The photo above shows brook cinquefoil as seen in sandy soils along the Columbia River at The Dalles, OR.......August 26, 2001.
Sometimes known as stream-bank cinquefoil, brook cinquefoil is an annual to biennial wildflower with a spreading to erect growth form. The stems are often stout and simple to branched from the base, and 20-60 cm long. The herbage is often tomentose and glandular. The basal and lower stem leaves are long-petioled. The lower leaves often have 5 leaflets or only 3 leaflets with the terminal one in turn deeply 3-cleft or parted. The blades are 3-5 cm long, oblanceolate to obovate in shape with coarse, irregular teeth on the margins.
The inflorescence is often leafy and flower bearing much of the length of the stem. The five calyx lobes are 4-5 mm long and the 5 petals are a light yellow, ranging from one-half to almost the same length as the calyx (See photo above.) Individual petals are obovate or oblanceolate with rounded to blunt tips. The stamens number either 10 or 15.
Brook cinquefoil may be found along the margins of lakes, ponds, rivers and streams and in swamps.
Brook cinquefoil may be found from British Columbia south along the east side of the cascade Mts. in British Columbia, Washington, and Oregon. It extends west down the Columbia River Gorge then south throught the Willamette Valley to southwestern Oregon and south along the coast in California.
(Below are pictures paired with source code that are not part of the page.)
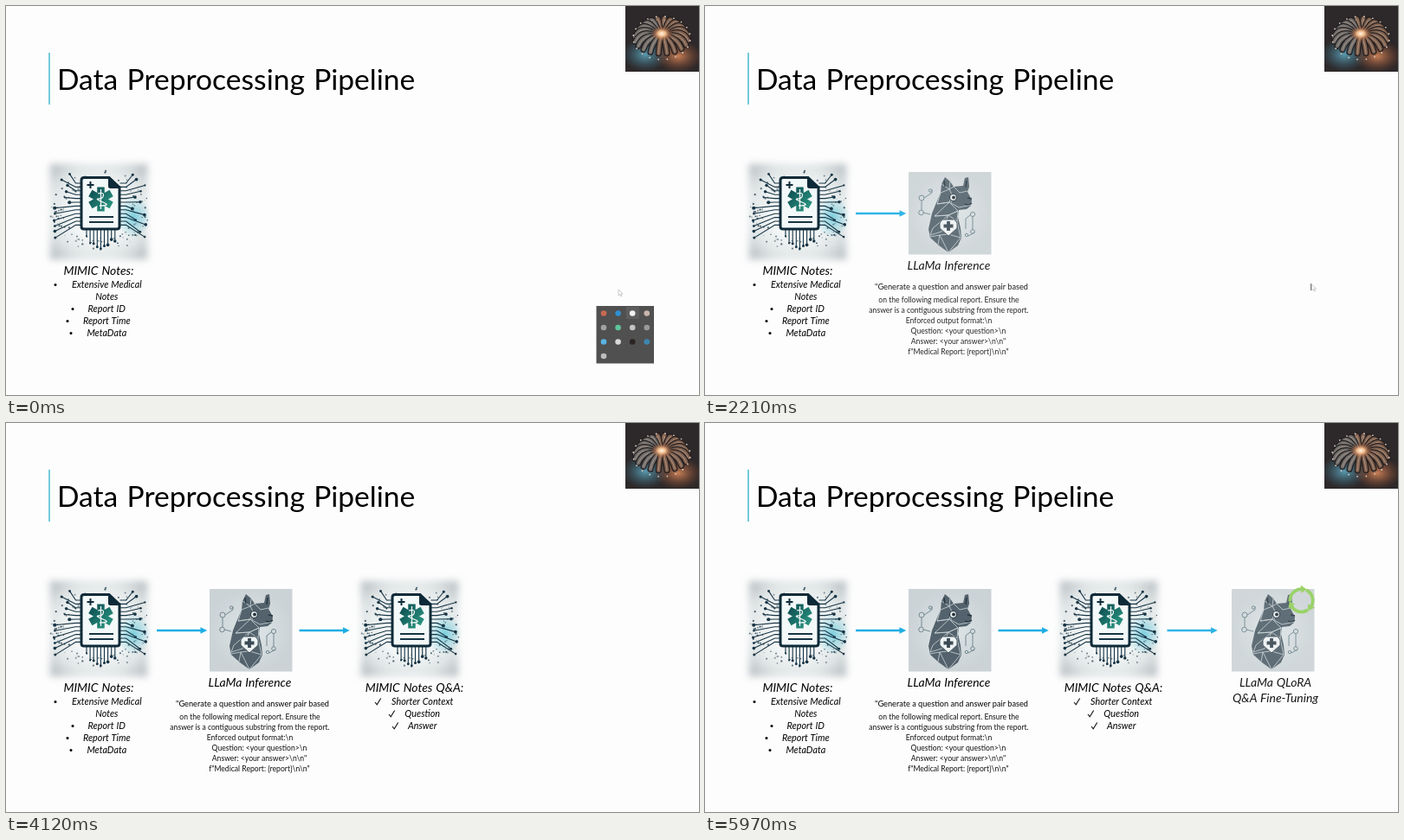
Write an HTML page that moves like this. It is 800 px wide and 450 px high and loops after 6000 ms.

```html
<!DOCTYPE html>
<html lang="en">
<head>
<meta charset="utf-8">
<title>Data Preprocessing Pipeline</title>
<style>
html, body { margin: 0; height: 100%; overflow: hidden; background: #fdfdfd; }
svg { display: block; width: 100vw; height: 100vh; }
text { font-family: Lato, Carlito, sans-serif; fill: #000; }
.mid { text-anchor: middle; }
.head { font-size: 13.9px; font-style: italic; text-anchor: middle; word-spacing: .7px; }
.item { font-size: 10.8px; font-style: italic; text-anchor: middle; word-spacing: .4px; }
.prompt { font-size: 8.6px; text-anchor: middle; fill: #111; }
</style>
</head>
<body>
<svg viewBox="0 0 800 450">
  <defs>
    <filter id="soft" x="-20%" y="-20%" width="140%" height="140%"><feGaussianBlur stdDeviation="4"/></filter>
    <radialGradient id="paper" r=".72">
      <stop offset=".35" stop-color="#f6f9f9"/><stop offset=".7" stop-color="#dfe4e5"/><stop offset="1" stop-color="#aab2b6"/>
    </radialGradient>
    <radialGradient id="teal"><stop stop-color="#58c4d8" stop-opacity=".75"/><stop offset="1" stop-color="#58c4d8" stop-opacity="0"/></radialGradient>
    <radialGradient id="mist"><stop stop-color="#dfe6e8"/><stop offset="1" stop-color="#ccd3d6"/></radialGradient>
    <linearGradient id="star" x2="1" y2="1"><stop stop-color="#0d4a50"/><stop offset="1" stop-color="#2c9c84"/></linearGradient>
    <radialGradient id="blue"><stop stop-color="#5fa6bd" stop-opacity=".9"/><stop offset="1" stop-color="#3a7085" stop-opacity="0"/></radialGradient>
    <radialGradient id="amber"><stop stop-color="#d98a5c" stop-opacity=".9"/><stop offset="1" stop-color="#8a4a30" stop-opacity="0"/></radialGradient>
    <radialGradient id="glow"><stop stop-color="#fff6e6"/><stop offset=".35" stop-color="#f0b888"/><stop offset="1" stop-color="#a05030" stop-opacity="0"/></radialGradient>
    <clipPath id="frame"><rect x="715" width="85" height="76"/></clipPath>

    <g id="arrow" fill="#1cade4"><path d="M174 238.8h52v2.4h-52z"/><path d="M224.5 236.2l7.8 3.8-7.8 3.8z"/></g>

    <g id="notes">
      <rect x="51" y="183" width="112" height="110" fill="url(#paper)" filter="url(#soft)"/>
      <ellipse cx="147" cy="244" rx="20" ry="24" fill="url(#teal)"/>
      <g id="traces" fill="#173444" stroke="#173444"></g>
      <path d="M90 198.5h29l12 11.5v45q0 3-3 3h-38q-3 0-3-3v-53.5q0-3 3-3z" fill="#f3f8f8" stroke="#0e2a38" stroke-width="3"/>
      <path d="M118 198l13.5 13h-11q-2.500 0-2.500-2.500z" fill="#0e2a38"/>
      <path d="M97.500 203v8M93.500 207h8" stroke="#0e2a38" stroke-width="2"/>
      <path id="spokes" stroke="url(#star)" stroke-width="8.500"/>
      <path d="M109.500 212v23M106 217q7-2 6.500 2t-5.500 4 5 4-4 4" fill="none" stroke="#f3f8f8" stroke-width="1.300"/>
      <path d="M96 244h28M96 250h28" stroke="#173444" stroke-width="1.900"/>
    </g>

    <g id="llama">
      <rect x="235" y="192" width="95.500" height="95.500" fill="url(#mist)"/>
      <g fill="none" stroke="#718991" stroke-width="1">
        <path d="M250 225v11M253 222l9-6v-4M252 239l8 2M309 244v15M306 242l-5 4v12M311 262l-7 4"/>
        <circle cx="250" cy="222" r="3"/><circle cx="249.500" cy="239" r="2.800"/><circle cx="260" cy="213.500" r="1.700"/>
        <circle cx="309" cy="241" r="2.600"/><circle cx="309" cy="261" r="2.300"/><circle cx="302" cy="265" r="1.700"/>
      </g>
      <path d="M272 216l1-10 4-8 6 5 4 6 11-1 2-9 4-1 1 11-2 6 5 9-1 7-5 4-9 1-1 8 3 13 1 11-4 9-11 8-11-8-10-9-2-10 4-18 4-10z" fill="#53626c"/>
      <path d="M273 206l9 6 5-3 7 7 9-2M272 216l10-4 3 6-3 9-14 2 4-13M268 229l14-2 10 10-11 5-16 1 17-16M265 243l16-1 11-5-1 12-10-7-18 15-3 8 13-4 8-19M291 249l4 19-14-4-10 1 10 20 14-17M260 267l11-2-2 11M285 218l-1 10 9 5 15-3M283 203l-1 9" fill="none" stroke="#c6d0d4" stroke-width=".85"/>
      <path d="M303 222l5 1M300 229q5 2 8-1M276 202l1 7M302 202l-1 8" stroke="#26343e" stroke-width="1.300" fill="none"/>
      <circle cx="286.500" cy="221.500" r="4" fill="#e8eeee" stroke="#2d3b45" stroke-width="1.200"/><circle cx="287" cy="221.500" r="1.900" fill="#25323b"/>
      <path d="M274 247h14l3 4v6l-10 9-10-9v-6z" fill="#eef3f3" stroke="#46545e"/>
      <path d="M281 249v11M275.500 254.500h11" stroke="#3b4a54" stroke-width="3.800"/>
    </g>
  </defs>

  <rect width="800" height="450" fill="#fdfdfd"/>
  <path d="M50 54v60" stroke="#74cbd8" stroke-width="2"/>
  <text x="59" y="97" font-size="33.600" word-spacing="1.700">Data Preprocessing Pipeline</text>

  <g clip-path="url(#frame)">
    <rect x="715" width="85" height="76" fill="#2d2829"/>
    <ellipse cx="738" cy="56" rx="27" ry="20" fill="url(#blue)"/>
    <ellipse cx="776" cy="58" rx="28" ry="19" fill="url(#amber)"/>
    <g id="bands" fill="none" stroke-linecap="round"></g>
    <ellipse cx="757" cy="32" rx="13" ry="9" fill="url(#glow)"/>
  </g>

  <use href="#notes"/>
  <g id="first"></g>
  <g id="step1"><use href="#arrow"/><use href="#llama"/></g>
  <g id="step2"><use href="#arrow" x="164.500"/><use href="#notes" x="359"/></g>
  <g id="step3">
    <use href="#arrow" x="359.500"/><use href="#llama" x="373"/>
    <g id="cycle" transform="translate(688.500 205.300)"></g>
  </g>
  <g id="tray"><rect x="681.500" y="347" width="66.500" height="66.500" fill="#505050"/><rect x="716" y="348" width="15" height="14" fill="#5e5e5e"/></g>
  <g id="bar" fill="none" stroke="#d9d9d9" stroke-width=".9"></g>
  <g id="cursor"><path d="M0 0v7l1.700-1.600 1.300 2.600 1-.5-1.200-2.500h2.300z" fill="#fff" stroke="#b5b5b5" stroke-width=".7"/><path id="beam" d="M-1-1v8" stroke="#777" stroke-width="1"/></g>
</svg>
<script>
const $ = id => document.getElementById(id);
const add = (id, markup) => $(id).insertAdjacentHTML('beforeend', markup);
const esc = s => s.replace(/&/g, '&amp;').replace(/</g, '&lt;');
const label = (id, kind, x, y, s) => add(id, `<text class="${kind}" x="${x}" y="${y}">${esc(s)}</text>`);
const dot = (x, y, r, more = '') => `<circle cx="${x}" cy="${y}" r="${r}" ${more}/>`;
let seed = 11;
const rnd = () => (seed = seed * 16807 % 2147483647) / 2147483647;

// Captions
label('first', 'head', 107, 311, 'MIMIC Notes:');
['Extensive Medical', 'Notes', 'Report ID', 'Report Time', 'MetaData'].forEach((s, i) =>
  label('first', 'item', 116.3, 326 + 14 * i, s));
[[57, 322.5], [77, 350.5], [71, 364.5], [75, 378.5]].forEach(([x, y]) => add('first', dot(x, y, 1.5)));

label('step1', 'head', 281.5, 305, 'LLaMa Inference');
add('step1', '<text class="mid" x="284.5" y="328" font-size="9.2">"Generate a question and answer pair based</text>');
[[281.5, 342.5, 'on the following medical report. Ensure the'],
 [281.5, 354.5, 'answer is a contiguous substring from the report.'],
 [281.5, 366.5, 'Enforced output format:\\n'],
 [292.5, 378.5, 'Question: <your question>\\n'],
 [292.5, 390.5, 'Answer: <your answer>\\n\\n"'],
 [292.5, 402.5, 'f"Medical Report: {report}\\n\\n"']
].forEach(line => label('step1', 'prompt', ...line));

label('step2', 'head', 471.5, 311, 'MIMIC Notes Q&A:');
[['Shorter Context', 429], ['Question', 445], ['Answer', 449]].forEach(([s, x], i) => {
  label('step2', 'item', 480.7, 326 + 14 * i, s);
  add('step2', `<path d="M${x - 3} ${323 + 14 * i}l2.200 2.800 4.500-7.300" fill="none" stroke="#111" stroke-width="1.100"/>`);
});

label('step3', 'head', 658.5, 305, 'LLaMa QLoRA');
label('step3', 'head', 658.5, 323, 'Q&A Fine-Tuning');

// Circuit traces around the document
const trace = (d, x, y, r) => add('traces', `<path d="${d}L${x} ${y}" fill="none" stroke-width="1.100"/>` + dot(x, y, r, 'stroke="none"'));
for (let i = 0; i < 12; i++) {
  const y = 205 + i * 4.4, end = 231 + (y - 230) * 1.5;
  for (const side of [-1, 1]) {
    const x = 109.5 + side * (36 + rnd() * 18);
    trace(`M${109.5 + side * 22} ${y}h${side * 7}`, x, end + rnd() * 2, 1 + rnd() * 1.2);
  }
}
for (let i = 0; i < 9; i++) trace(`M${93 + i * 4.1} 259`, 93 + i * 4.1, 266 + (4 - Math.abs(i - 4)) * 3.5 + rnd() * 6, 1 + rnd() * .9);
for (let i = 0; i < 110; i++) {
  const a = rnd() * 6.283, r = 38 + rnd() * 20;
  add('traces', dot(109 + Math.cos(a) * r, 236 + Math.sin(a) * r * .85, .4 + rnd() * .8, `stroke="none" opacity="${.4 + rnd() * .5}"`));
}
$('spokes').setAttribute('d', [30, 90, 150].map(deg => {
  const a = deg * Math.PI / 180, x = 14 * Math.cos(a), y = 14 * Math.sin(a);
  return `M${109.5 - x} ${223.5 - y}L${109.5 + x} ${223.5 + y}`;
}).join(''));

// Ring of metal bands, back to front
const bands = Array.from({ length: 20 }, (_, i) => i * Math.PI / 10 + .12).sort((a, b) => Math.sin(a) - Math.sin(b));
for (const a of bands) {
  const c = Math.cos(a), s = Math.sin(a);
  const d = `M${757 + 9 * c} ${32 + 5 * s}Q${757 + 25 * c} ${24 + 19 * s} ${757 + 31 * c} ${38 + 17 * s}`;
  add('bands', `<path d="${d}" stroke="#241f20" stroke-width="7"/><path d="${d}" stroke="${c < -.2 ? '#6e6d6c' : '#80614f'}" stroke-width="4.500"/>` +
    `<path d="${d}" stroke="#b59b88" stroke-width=".8"/>` + dot(757 + 33 * c, 37 + 25 * s, .9, 'fill="#ddd0c5"'));
}

// Three chasing arrows
for (let i = 0; i < 3; i++) add('cycle', `<g transform="rotate(${i * 120 - 65})">
  <path d="M13.200 0A13.200 13.200 0 0 1-1.600 13.100" fill="none" stroke="#92cf5c" stroke-width="3.800"/>
  <path d="M-.8 8.500v9.200l-6.400-5.600z" fill="#92cf5c"/></g>`);

// Tray icons
['#c66a50', '#2f8fd0', '#f2f2f2', '#c9b4ae', '#a0a0a0', '#5fc49b', '#c4c4c4', '#999', '#58b5e2', '#d8d8d8', '#2a2422', '#3d86b0', '#bcbcbc']
  .forEach((fill, i) => add('tray', dot(690 + i % 4 * 16.6, 355.5 + (i >> 2) * 16.5, 3.3, `fill="${fill}"`)));

// Slide show buttons
['M2-2l-3 2 3 2', 'M-2-2l3 2-3 2', 'M-2 2l4-4', 'M-2-2h3v3h-3zM0 0h2v2h-2z', 'M-2 0a1.500 1.500 0 1 1 3 0 1.500 1.500 0 1 1-3 0M1 1l2 2',
 'M-2.500-1.500h5v3h-5z', 'M-2.500-1.500h3.500v3h-3.500zM1 0l2-1.500v3z', 'M-2 0h1M0 0h1M2 0h1'].forEach((d, i) =>
  add('bar', `<g transform="translate(${8 + i * 15.8} 441.500)">${dot(0, 0, 4.6)}<path d="${d}" ${i === 6 ? 'stroke="#777" fill="#888"' : ''}/></g>`));

const ramp = (t, start, span) => Math.min(1, Math.max(0, (t - start) / span));
const show = (id, v) => $(id).setAttribute('opacity', +v);

function draw(now) {
  const t = now % 6000;
  show('step1', ramp(t, 1670, 600));
  show('step2', ramp(t, 3520, 600));
  show('step3', ramp(t, 5420, 600));
  show('tray', 1 - ramp(t, 30, 120));
  show('bar', (t >= 30 && t < 1670) || (t >= 2300 && t < 3330));
  show('cursor', t < 3330);
  show('beam', t >= 670);
  const k = ramp(t, 30, 580);
  $('cursor').setAttribute('transform', `translate(${707 - 6.5 * k} ${328 - 6 * k})`);
  requestAnimationFrame(draw);
}
requestAnimationFrame(draw);
</script>
</body>
</html>
```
Its range estends eastward to Saskatchewan, minnesota, Illinois, Missouri, New Mexico and northern Mexico.
The photo above shows the leaf of brook cinquefoil along the Columbia River at The Dalles, OR.......August 26, 2001.